Tell how many lines in the data hold "soft", giving that figure alone.

--------------------

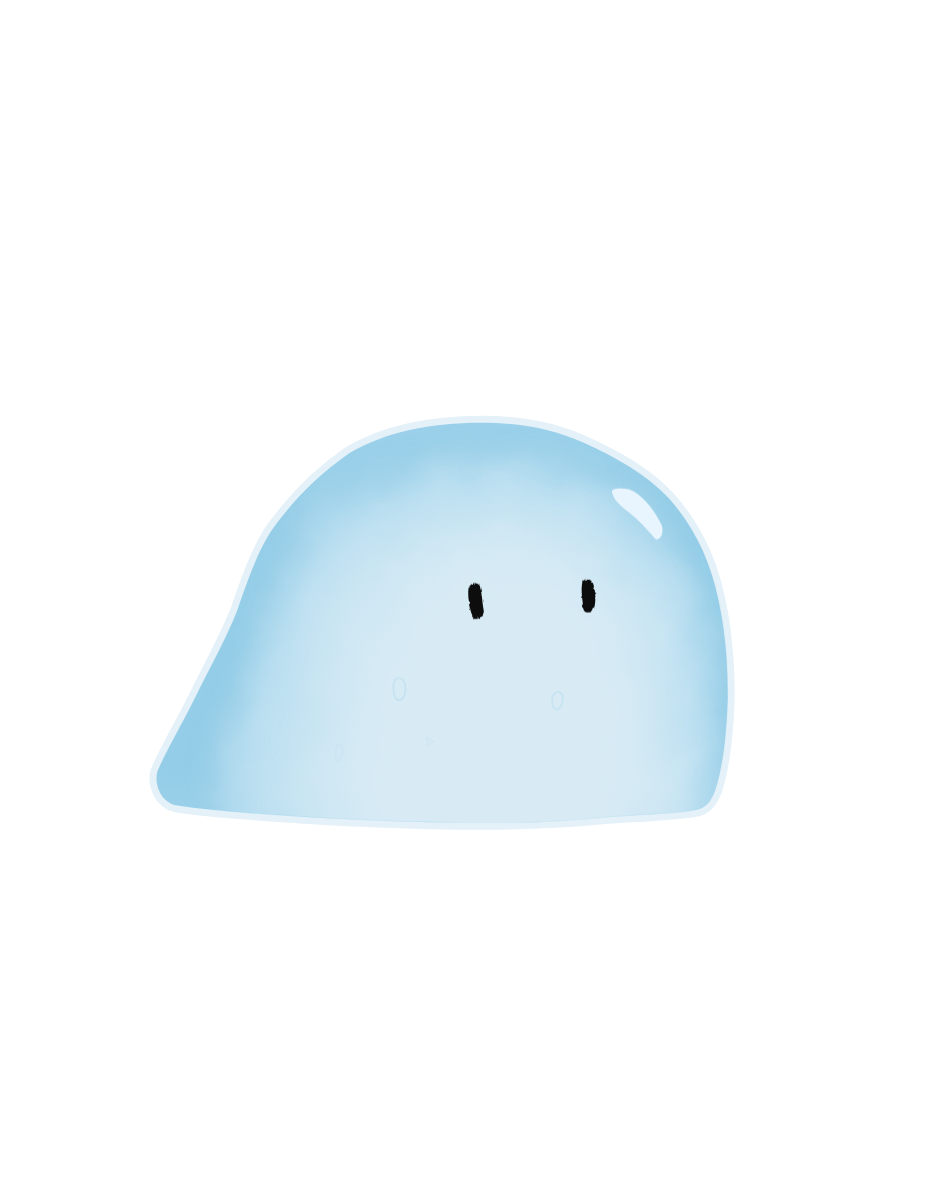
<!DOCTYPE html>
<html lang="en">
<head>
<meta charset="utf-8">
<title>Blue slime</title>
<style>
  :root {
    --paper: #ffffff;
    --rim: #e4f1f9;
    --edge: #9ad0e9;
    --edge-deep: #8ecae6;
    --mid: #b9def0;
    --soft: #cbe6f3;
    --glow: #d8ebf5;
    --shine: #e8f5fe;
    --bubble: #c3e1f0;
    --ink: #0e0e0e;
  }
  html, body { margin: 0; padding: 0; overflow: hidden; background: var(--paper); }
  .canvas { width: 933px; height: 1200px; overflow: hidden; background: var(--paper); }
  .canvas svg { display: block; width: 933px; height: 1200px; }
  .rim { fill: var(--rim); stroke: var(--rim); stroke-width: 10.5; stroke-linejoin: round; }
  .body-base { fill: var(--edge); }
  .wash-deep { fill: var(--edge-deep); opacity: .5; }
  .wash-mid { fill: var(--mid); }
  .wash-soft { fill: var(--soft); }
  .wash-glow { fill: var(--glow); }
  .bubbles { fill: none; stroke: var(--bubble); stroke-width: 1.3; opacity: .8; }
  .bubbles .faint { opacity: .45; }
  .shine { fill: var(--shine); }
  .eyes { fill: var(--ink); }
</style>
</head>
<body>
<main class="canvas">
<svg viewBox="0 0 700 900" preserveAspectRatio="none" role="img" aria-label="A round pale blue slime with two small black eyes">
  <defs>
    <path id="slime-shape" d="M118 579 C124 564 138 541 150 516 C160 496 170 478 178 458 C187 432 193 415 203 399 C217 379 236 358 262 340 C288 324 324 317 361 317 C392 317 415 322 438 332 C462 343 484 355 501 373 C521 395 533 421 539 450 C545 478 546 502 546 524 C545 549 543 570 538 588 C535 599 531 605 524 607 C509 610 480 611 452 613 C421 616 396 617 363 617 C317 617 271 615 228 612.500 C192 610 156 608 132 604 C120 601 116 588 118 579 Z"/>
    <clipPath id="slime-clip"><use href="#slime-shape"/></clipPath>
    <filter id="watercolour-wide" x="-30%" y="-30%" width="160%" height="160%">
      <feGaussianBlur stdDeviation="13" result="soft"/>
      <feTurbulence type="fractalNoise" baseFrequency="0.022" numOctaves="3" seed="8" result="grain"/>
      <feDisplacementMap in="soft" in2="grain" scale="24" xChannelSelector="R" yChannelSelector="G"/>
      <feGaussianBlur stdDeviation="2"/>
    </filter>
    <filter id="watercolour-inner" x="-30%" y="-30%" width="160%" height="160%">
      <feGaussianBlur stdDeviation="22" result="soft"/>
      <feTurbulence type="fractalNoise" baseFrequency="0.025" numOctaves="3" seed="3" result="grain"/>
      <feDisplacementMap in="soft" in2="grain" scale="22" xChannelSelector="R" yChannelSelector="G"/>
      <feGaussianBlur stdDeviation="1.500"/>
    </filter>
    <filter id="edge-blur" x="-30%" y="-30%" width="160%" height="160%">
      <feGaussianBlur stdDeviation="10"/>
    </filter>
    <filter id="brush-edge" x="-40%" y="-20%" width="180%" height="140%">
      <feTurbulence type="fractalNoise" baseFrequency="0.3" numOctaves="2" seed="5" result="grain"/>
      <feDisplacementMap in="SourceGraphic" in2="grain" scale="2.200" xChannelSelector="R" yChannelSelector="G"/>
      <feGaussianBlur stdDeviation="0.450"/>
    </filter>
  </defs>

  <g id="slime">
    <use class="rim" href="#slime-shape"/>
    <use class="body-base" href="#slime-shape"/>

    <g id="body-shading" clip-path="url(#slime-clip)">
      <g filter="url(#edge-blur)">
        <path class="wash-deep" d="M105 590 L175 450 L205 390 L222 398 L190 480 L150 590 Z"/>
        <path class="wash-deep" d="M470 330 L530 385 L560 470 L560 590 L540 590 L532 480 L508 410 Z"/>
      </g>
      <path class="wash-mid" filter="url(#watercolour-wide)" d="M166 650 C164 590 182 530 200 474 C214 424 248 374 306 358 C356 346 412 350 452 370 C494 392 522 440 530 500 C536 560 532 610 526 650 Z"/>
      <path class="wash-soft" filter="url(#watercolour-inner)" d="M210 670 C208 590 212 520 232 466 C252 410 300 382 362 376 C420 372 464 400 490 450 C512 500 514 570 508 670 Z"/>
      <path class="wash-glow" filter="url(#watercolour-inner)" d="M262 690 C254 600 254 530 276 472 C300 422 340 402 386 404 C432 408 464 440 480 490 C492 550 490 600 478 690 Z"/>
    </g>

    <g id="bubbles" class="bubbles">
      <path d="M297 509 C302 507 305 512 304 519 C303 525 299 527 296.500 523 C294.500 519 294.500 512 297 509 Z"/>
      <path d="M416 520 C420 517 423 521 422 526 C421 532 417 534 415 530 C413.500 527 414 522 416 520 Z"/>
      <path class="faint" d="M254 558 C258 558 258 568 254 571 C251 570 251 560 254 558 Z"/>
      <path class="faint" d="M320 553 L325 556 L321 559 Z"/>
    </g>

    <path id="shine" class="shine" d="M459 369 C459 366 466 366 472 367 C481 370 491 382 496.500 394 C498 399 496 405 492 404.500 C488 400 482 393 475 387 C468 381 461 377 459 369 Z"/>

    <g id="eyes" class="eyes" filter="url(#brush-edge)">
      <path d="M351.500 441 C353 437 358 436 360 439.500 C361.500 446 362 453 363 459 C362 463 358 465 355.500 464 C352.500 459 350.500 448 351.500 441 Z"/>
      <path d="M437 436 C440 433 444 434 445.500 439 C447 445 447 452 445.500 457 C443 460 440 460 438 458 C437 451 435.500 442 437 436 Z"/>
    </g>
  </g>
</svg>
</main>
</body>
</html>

--------------------

| RESPONSE AREA |
7